The car was well-received in the custom scene. Gray Baskerville, Senior Editor of the Hot Rod Magazine, even named it as one of his favourite custom cars ever, and called it the epitome of the “Dare to Be Different” era. The intense customization cost around USD 900,000 at the time. CadZZilla was shown outside the USA, for example 2005 at the 14th Annual Yokohama HOT ROD Custom Show. CadZZilla’s timeless looks motivated and inspired Richard Ferlazzo to design the Holden Efijy showcar.
Scale models in 1/24 and 1/64 were produced under license.
Other cars and motorcycles
- HogZZilla To accompany his CadZZilla, Gibbons decided to have two Harley Davidson motorbikes converted to matching custom bikes. The name is a contraction of the Harley Davidson nickname HOG, ZZ Top and Godzilla.
- Kopperhed Based on a Fifties’ Ford sedan, radical re-modelling of the roof creates the look of a 3-window coupé.
- Mambo Coupé Based on a 1936 Ford Coupé.
- Slampala Based on a 1962 Chevrolet Impala. The modern air ride suspension allows the car to be set to extremely low ground clearance (a classic “lowrider”). The scene term for this is “slammed”, hence the name Slampala, a contraction of Slammed Impala.
- 8 Ball B Based on a 1992 BMW 325i with a louvred hood/bonnet and distinct Pool-Billiard theme.
- Worldwide Texas Tour
- Continental Safari Tour
- Recyler Tour ’91
- Mean Rhythm Global Tour ’97

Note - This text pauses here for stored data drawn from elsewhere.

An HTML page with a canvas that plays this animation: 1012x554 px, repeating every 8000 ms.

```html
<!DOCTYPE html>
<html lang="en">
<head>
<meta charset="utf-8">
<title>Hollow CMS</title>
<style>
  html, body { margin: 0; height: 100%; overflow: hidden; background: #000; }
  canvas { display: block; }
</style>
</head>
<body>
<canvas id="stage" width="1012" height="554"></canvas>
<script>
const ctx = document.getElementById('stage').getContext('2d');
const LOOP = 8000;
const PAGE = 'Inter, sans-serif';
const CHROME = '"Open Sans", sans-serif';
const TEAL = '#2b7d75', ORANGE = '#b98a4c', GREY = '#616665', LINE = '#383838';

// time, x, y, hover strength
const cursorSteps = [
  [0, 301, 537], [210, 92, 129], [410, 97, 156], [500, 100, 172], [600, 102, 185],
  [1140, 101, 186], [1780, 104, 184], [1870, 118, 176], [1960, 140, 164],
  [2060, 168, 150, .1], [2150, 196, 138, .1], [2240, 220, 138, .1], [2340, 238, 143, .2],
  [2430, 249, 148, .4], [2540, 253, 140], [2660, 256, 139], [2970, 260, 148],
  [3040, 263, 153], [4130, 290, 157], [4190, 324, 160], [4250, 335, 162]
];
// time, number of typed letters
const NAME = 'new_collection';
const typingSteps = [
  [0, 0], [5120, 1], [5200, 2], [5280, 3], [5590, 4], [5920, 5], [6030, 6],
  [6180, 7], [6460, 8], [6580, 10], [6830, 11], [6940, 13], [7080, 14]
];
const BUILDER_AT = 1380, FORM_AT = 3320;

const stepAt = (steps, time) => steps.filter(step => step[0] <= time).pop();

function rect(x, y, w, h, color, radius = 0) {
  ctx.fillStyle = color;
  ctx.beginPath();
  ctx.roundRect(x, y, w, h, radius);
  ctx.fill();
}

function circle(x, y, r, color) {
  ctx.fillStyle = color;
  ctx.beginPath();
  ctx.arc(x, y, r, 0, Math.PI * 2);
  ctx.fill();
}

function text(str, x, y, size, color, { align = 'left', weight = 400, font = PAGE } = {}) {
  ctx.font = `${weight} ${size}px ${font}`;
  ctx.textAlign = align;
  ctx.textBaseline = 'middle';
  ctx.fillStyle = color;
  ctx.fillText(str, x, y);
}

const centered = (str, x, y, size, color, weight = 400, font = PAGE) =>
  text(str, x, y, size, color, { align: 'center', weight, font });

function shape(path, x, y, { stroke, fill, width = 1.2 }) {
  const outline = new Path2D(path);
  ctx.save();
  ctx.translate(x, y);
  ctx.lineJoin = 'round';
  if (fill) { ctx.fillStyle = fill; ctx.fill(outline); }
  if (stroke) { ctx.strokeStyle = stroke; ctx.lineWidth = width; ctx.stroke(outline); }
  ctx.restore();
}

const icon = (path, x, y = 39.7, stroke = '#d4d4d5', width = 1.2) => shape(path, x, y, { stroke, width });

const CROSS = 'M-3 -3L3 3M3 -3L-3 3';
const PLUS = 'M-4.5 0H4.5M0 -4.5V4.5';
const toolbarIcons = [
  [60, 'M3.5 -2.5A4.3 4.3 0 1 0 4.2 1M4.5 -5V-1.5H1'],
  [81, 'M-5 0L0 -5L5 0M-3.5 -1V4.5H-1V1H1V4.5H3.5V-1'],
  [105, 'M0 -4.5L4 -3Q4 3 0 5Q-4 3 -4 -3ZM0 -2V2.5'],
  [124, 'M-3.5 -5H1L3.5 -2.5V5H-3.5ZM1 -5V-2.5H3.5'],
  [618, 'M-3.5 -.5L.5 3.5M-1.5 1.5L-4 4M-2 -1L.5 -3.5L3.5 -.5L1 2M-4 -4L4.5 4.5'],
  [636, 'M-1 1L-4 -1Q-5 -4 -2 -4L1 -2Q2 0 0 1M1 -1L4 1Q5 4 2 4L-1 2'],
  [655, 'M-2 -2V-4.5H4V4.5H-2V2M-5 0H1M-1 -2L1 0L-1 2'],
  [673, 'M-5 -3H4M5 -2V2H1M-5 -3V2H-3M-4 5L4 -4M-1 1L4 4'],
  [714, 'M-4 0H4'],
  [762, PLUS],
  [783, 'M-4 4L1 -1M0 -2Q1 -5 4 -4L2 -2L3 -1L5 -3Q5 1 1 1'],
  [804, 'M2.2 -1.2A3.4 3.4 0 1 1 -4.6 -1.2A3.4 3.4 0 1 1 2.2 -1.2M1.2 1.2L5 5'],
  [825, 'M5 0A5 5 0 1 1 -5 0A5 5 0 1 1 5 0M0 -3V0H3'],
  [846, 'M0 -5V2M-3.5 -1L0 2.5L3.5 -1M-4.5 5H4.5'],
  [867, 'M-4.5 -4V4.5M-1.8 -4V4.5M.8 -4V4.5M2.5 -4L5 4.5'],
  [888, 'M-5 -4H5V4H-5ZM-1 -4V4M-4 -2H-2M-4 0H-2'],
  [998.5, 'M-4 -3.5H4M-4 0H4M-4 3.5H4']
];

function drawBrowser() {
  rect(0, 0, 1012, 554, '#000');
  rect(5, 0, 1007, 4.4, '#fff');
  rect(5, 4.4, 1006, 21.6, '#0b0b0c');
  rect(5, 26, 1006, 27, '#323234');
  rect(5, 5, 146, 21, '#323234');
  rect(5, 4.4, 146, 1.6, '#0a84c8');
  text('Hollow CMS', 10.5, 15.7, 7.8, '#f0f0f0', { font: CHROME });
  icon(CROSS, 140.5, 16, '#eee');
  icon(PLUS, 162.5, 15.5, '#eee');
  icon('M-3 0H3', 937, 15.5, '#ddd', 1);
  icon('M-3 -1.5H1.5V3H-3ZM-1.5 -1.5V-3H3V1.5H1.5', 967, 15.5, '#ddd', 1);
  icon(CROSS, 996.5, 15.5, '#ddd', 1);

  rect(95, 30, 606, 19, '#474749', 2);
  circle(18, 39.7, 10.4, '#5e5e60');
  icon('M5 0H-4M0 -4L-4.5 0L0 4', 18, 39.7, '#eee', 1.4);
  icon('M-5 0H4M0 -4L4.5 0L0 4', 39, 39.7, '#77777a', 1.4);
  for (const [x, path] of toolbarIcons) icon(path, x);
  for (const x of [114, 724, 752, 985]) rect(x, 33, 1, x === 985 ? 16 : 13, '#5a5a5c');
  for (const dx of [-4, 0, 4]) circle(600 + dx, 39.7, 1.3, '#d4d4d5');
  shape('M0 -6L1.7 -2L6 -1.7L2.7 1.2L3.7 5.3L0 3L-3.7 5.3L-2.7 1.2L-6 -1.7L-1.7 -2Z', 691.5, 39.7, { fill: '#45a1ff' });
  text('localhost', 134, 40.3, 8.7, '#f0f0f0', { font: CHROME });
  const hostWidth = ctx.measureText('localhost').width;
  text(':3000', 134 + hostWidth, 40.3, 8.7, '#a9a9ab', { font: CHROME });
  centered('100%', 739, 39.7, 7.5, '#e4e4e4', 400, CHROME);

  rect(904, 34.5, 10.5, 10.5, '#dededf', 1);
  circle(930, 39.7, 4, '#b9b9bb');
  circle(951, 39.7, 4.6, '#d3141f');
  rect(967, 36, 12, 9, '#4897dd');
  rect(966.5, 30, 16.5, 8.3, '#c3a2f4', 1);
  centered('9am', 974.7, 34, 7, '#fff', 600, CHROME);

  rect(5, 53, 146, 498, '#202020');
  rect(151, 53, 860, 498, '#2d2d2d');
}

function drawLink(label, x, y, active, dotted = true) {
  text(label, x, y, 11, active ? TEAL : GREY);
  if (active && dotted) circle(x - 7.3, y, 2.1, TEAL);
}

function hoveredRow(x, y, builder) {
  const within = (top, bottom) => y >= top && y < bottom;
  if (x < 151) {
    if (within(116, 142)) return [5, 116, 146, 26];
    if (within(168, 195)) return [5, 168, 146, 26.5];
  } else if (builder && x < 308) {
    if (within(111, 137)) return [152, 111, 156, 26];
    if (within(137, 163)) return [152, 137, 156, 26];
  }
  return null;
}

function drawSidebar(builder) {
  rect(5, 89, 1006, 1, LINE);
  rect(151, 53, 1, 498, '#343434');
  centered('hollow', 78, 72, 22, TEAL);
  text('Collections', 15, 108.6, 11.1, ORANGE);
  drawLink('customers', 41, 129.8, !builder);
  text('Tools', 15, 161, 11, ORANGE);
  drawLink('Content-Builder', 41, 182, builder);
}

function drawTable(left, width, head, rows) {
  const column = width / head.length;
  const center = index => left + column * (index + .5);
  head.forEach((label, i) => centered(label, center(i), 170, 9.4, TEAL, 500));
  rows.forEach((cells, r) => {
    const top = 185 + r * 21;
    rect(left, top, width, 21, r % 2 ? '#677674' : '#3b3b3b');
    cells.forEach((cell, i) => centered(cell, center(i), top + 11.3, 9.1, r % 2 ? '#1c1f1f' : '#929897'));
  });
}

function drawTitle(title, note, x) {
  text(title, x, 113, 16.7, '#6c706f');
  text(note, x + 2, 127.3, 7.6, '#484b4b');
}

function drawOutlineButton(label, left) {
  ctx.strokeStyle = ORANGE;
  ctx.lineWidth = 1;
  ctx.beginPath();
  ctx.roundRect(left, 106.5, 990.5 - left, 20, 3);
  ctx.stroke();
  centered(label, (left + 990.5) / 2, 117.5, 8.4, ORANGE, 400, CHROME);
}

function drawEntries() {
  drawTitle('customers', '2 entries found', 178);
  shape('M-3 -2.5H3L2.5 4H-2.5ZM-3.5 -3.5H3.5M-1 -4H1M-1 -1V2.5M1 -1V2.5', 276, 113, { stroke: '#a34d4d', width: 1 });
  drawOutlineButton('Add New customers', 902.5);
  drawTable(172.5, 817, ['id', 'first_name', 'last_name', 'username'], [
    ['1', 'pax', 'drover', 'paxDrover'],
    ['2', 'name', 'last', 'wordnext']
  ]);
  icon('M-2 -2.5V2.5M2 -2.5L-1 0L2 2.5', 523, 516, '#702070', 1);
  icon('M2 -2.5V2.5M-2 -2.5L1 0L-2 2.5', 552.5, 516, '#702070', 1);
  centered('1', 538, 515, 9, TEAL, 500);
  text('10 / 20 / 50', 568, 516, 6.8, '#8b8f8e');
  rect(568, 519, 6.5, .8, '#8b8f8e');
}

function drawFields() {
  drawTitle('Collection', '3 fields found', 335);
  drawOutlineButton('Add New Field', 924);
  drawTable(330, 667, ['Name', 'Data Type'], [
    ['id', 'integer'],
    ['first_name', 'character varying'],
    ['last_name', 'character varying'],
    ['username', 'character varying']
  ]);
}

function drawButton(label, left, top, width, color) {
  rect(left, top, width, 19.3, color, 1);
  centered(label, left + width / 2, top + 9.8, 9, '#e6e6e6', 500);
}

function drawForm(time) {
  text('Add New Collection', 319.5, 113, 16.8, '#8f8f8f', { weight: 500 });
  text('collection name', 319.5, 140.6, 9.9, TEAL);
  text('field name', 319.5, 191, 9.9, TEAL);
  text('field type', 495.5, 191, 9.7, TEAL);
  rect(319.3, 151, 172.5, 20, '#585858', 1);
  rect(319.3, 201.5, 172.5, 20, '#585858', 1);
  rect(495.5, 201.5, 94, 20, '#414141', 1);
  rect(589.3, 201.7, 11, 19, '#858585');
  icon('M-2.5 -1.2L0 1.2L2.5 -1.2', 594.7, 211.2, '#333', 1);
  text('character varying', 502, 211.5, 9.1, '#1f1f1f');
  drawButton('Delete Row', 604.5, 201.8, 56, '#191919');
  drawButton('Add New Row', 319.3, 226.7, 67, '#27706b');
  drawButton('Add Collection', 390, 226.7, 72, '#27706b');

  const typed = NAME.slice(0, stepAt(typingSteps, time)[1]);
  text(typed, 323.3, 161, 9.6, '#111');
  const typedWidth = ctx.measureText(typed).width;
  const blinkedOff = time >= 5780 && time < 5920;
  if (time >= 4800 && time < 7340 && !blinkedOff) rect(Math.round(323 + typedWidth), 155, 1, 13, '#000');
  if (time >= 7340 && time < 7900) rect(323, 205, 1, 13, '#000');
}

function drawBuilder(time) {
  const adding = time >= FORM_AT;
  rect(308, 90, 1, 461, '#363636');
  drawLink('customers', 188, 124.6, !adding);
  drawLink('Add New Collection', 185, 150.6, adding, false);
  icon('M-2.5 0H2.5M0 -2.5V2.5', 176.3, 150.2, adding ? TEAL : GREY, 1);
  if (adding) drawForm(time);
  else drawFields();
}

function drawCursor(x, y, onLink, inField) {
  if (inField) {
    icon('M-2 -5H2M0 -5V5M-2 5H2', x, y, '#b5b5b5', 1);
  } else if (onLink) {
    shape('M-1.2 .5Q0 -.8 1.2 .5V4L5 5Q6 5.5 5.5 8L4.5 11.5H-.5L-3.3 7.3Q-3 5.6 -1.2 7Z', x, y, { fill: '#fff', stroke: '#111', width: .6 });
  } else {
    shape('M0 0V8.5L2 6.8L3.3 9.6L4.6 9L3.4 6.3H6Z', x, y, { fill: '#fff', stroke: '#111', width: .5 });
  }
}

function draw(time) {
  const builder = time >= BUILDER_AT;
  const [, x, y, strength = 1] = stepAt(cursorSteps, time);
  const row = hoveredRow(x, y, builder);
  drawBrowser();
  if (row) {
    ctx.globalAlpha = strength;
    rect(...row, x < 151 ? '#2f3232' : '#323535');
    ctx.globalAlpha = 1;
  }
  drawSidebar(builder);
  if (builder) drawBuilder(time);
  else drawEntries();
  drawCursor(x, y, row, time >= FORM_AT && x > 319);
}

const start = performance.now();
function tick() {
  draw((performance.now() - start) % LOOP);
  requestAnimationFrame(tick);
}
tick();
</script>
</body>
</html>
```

- XXX Tour
- Casino Tour 2002
- European Tour 2002
- Beer Drinkers & Hell Raisers Tour
- 2004 Summer Tour
- Whack Attack Tour 2005
- Hollywood Blues Tour 2007
- El Camino Ocho Summer Tour 2008
- Brooks & Dunn’s Cowboy Town Tour 2008
- In Your Face Fall Tour 2008
- Aerosmith/ZZ Top Tour 2009
- Necessity is a Mother Tour 2009
- F1 Rocks with LG Performance Singapore